*People are needed to administrate the collection and distribution of taxes.  The more different taxes you collect and the more different ways you distribute it, the more people you need.  Lets say, for the sake of argument, tax collection is 90% efficient.  That means for every $1000 you collect you only have $900 in the government coffers for doing the government work.

My second objection is the employee contribution.  Any CEO worth his inflated salary will simply calculate how much the great privilege of having you work for him is worth and deduct the KiwiSaver contribution from your salary.  Again making you think you are getting something for nothing.

My third objection and the way KiwiSaver could be made worthwhile without the bribes is as follows.

At present KiwiSaver contributions are after taxes.  If you are in the 33% tax bracket, you have to earn $150 in order to have $100 to contribute.  This means you already start well behind the starting line.  The interest on your KiwiSaver investment has to get you back up to $150 before you even start to get ahead*.

*I can just hear the critics say, but you are getting capital gains.  I don't know what you think but I am a little jaded with the promise of long term capital gains after that events of the last few years.

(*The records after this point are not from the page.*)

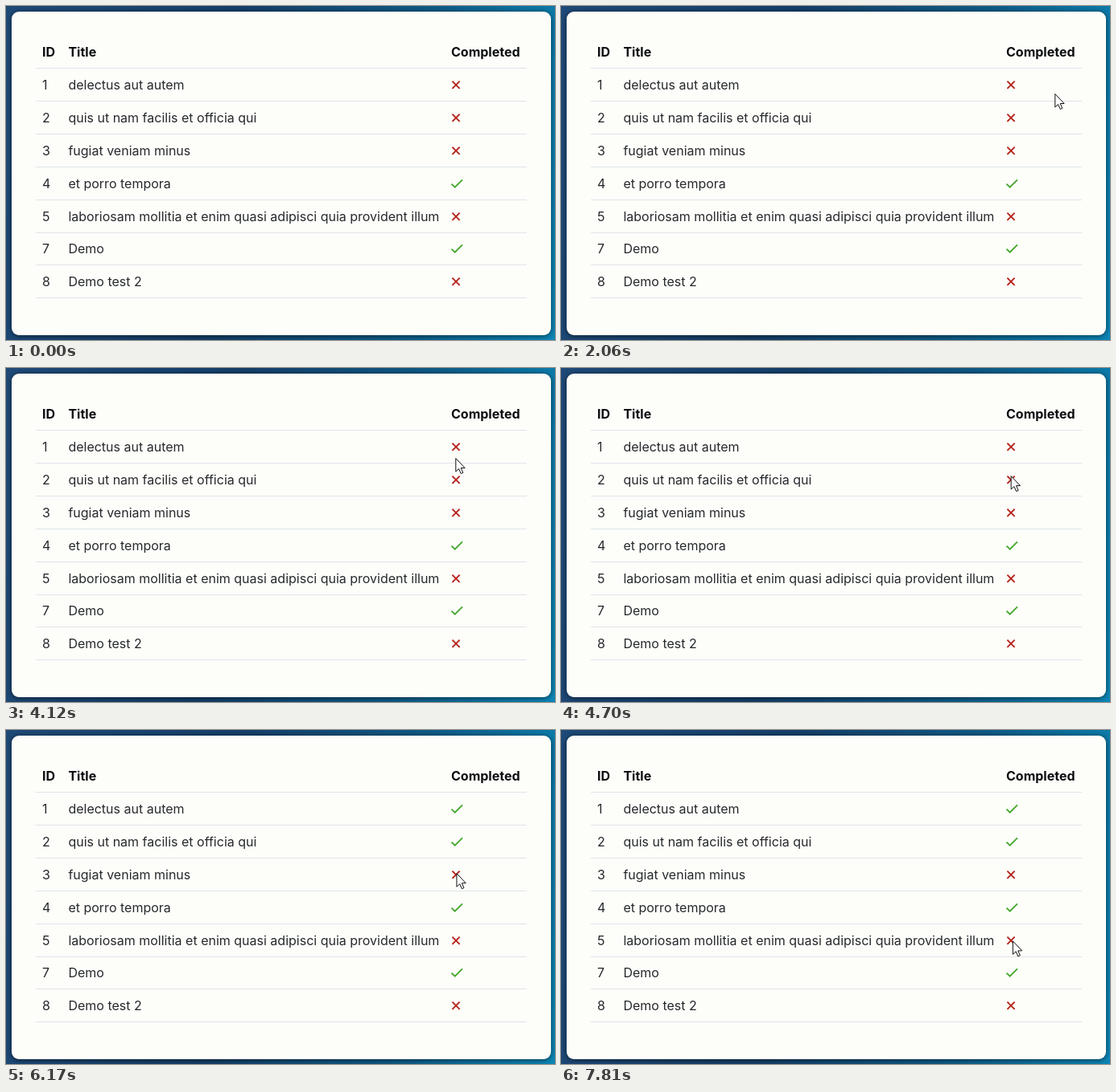
Recreate the animation shown at these times as an HTML page. Size 682 px wide and 416 px high, loop 8000 ms.

```html
<!DOCTYPE html>
<html lang="en">
<head>
<meta charset="utf-8">
<title>Todo table</title>
<style>
  html, body { margin: 0; width: 100%; height: 100%; overflow: hidden; }
  body { background: linear-gradient(98deg, #1f4a78 0, #153f69 40%, #0f5b86 72%, #0c7dac 94%, #0d86b6 100%); }
  .card {
    position: absolute; left: 7px; top: 7px; width: 670px; height: 403px;
    border-radius: 9px; background: #fdfefa; box-shadow: 0 1px 6px rgba(0, 0, 0, .6);
  }
  svg { position: absolute; left: 0; top: 0; width: 682px; height: 416px; }
  text { font: 400 16px Inter, sans-serif; fill: #26292c; }
  .head { font-weight: 700; fill: #0b0d10; }
  .line { fill: #e0e4ea; }
  .mark { fill: none; stroke-width: 1.9; }
  .cross { stroke: #b5221a; }
  .tick { stroke: #45a82c; }
</style>
</head>
<body>
<div class="card"></div>
<svg id="stage" viewBox="0 0 682 416"></svg>
<script>
const LOOP = 8000, PITCH = 40.86, ROLLBACK = 800;
const CROSS = 'M-4.6 -4.6L4.6 4.6M4.6 -4.6L-4.6 4.6';
const TICK = 'M-5.6 .4L-1.3 4.5L8 -4.8';

const rows = [
  { id: 1, title: 'delectus aut autem' },
  { id: 2, title: 'quis ut nam facilis et officia qui' },
  { id: 3, title: 'fugiat veniam minus' },
  { id: 4, title: 'et porro tempora', done: true },
  { id: 5, title: 'laboriosam mollitia et enim quasi adipisci quia provident illum' },
  { id: 7, title: 'Demo', done: true },
  { id: 8, title: 'Demo test 2' }
];

// A failed click is undone after ROLLBACK
const clicks = [
  { at: 3060, row: 0, fails: true },
  { at: 5100, row: 0 },
  { at: 5750, row: 1 },
  { at: 6380, row: 2, fails: true }
];

// Pointer trips to a row; bulge bends the way to the right
const trips = [
  { from: 1530, to: 2520, row: 0 },
  { from: 3900, to: 4400, row: .92 },
  { from: 4710, to: 5000, row: 0 },
  { from: 5300, to: 5660, row: .92 },
  { from: 5880, to: 6160, row: 2 },
  { from: 7430, to: 7800, row: 4.06, bulge: 60 }
];

const stage = document.getElementById('stage');

function add(tag, attrs, label) {
  const el = document.createElementNS('http://www.w3.org/2000/svg', tag);
  for (const name in attrs) el.setAttribute(name, attrs[name]);
  if (label !== undefined) el.textContent = label;
  return stage.appendChild(el);
}

const lineY = i => Math.round(77.3 + PITCH * i);

function addRow(i, cells, cls) {
  const y = lineY(i);
  add('rect', { x: 37, y, width: 610, height: 1, class: 'line' });
  cells.forEach((label, c) => add('text', { x: [45, 77.4, 553][c], y: y - 14, class: cls }, label));
}

addRow(0, ['ID', 'Title', 'Completed'], 'head');
const marks = rows.map(({ id, title }, i) => {
  addRow(i + 1, [id, title], '');
  return add('path', { transform: `translate(559 ${lineY(i + 1) - 19.8})` });
});

const pointer = add('path', {
  d: 'M0 0V16.5L3.8 13L6.4 19L9 17.9L6.4 12H11.3Z',
  fill: '#fff', stroke: '#111', 'stroke-width': 1
});

function isDone(row, t) {
  const toggled = clicks.some(c =>
    c.row === row && t >= c.at && !(c.fails && t >= c.at + ROLLBACK));
  return toggled !== !!rows[row].done;
}

function pointerAt(t) {
  let x = 682.6, y = 125;
  for (const { from, to, row, bulge = 0 } of trips) {
    const k = Math.min(1, Math.max(0, (t - from) / (to - from)));
    const e = k * k * (3 - 2 * k);
    x += (558.5 + row * .7 - x) * e + bulge * Math.sin(Math.PI * e);
    y += (97 + PITCH * row - y) * e;
  }
  return [x, y];
}

function draw(t) {
  marks.forEach((mark, i) => {
    const done = isDone(i, t);
    mark.setAttribute('d', done ? TICK : CROSS);
    mark.setAttribute('class', done ? 'mark tick' : 'mark cross');
  });
  pointer.setAttribute('transform', `translate(${pointerAt(t)})`);
}

const began = performance.now();
function frame() {
  draw((performance.now() - began) % LOOP);
  requestAnimationFrame(frame);
}
frame();
</script>
</body>
</html>
```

You are also taxed on dividends and interest and to add insult to injury, you are taxed on the whole amount you earn, not the part that is above inflation.  Who controls inflation.  There are many outside influences but in so far as it can, the government does.  We have about 3% inflation in New Zealand so at the end of the first year with your investment of $100, you have to have $103 in the bank just to have the same buying power.  Your dividends are also taxed at your marginal rate so if you get an investment that earns 6%, you have $106 at the end of the year.  Since you have earned $6, you are taxed $2.  You are left with $104.  This is a real earning of only $1 on an investment of $100.  It turns out that at this 1% true interest*, it will take you about 40 years to get back to the buying power of the original $150 that you earned.

*It is actually 0.97% interest but let's not quibble

Clearly the solution is   a) to let you invest before taxes and  b) to be allowed tokeep your earnings or at the very least, pay tax on your true earnings.

End of part 1.  We wait in great anticipation for the announcement.

Part 2 
We now have the new version.  The government contribution is halved and the minimum contribution from the worker and his boss is 3% rather than 2%.  The government contribution is still a fiction.  They are taking money from us in taxes so that they can give it back in KiwiSaver.  The Employer contribution is still a fiction.  Your boss will still reduce your salary (or not let it rise as fast as it otherwise would) so he can pay this contribution and for the individual, the scheme is less worthwhile an investment.  No reduction in taxation on the portion you contribute has been made and your dividends and interest are still taxed at your marginal rate with no allowance made for inflation.  Not a pretty picture.

1 comment:

Anonymous said...

My thoughts exactly and no, it's not a pretty picture at all. As soon as I heard about the 'free' $1000 I was very wary of this whole thing.

Besides... didn't we have a super scheme already? What was wrong with that? But even then, the whole idea of giving somebody your money now so that they can (maybe) give it back to you in a few decades is pretty silly.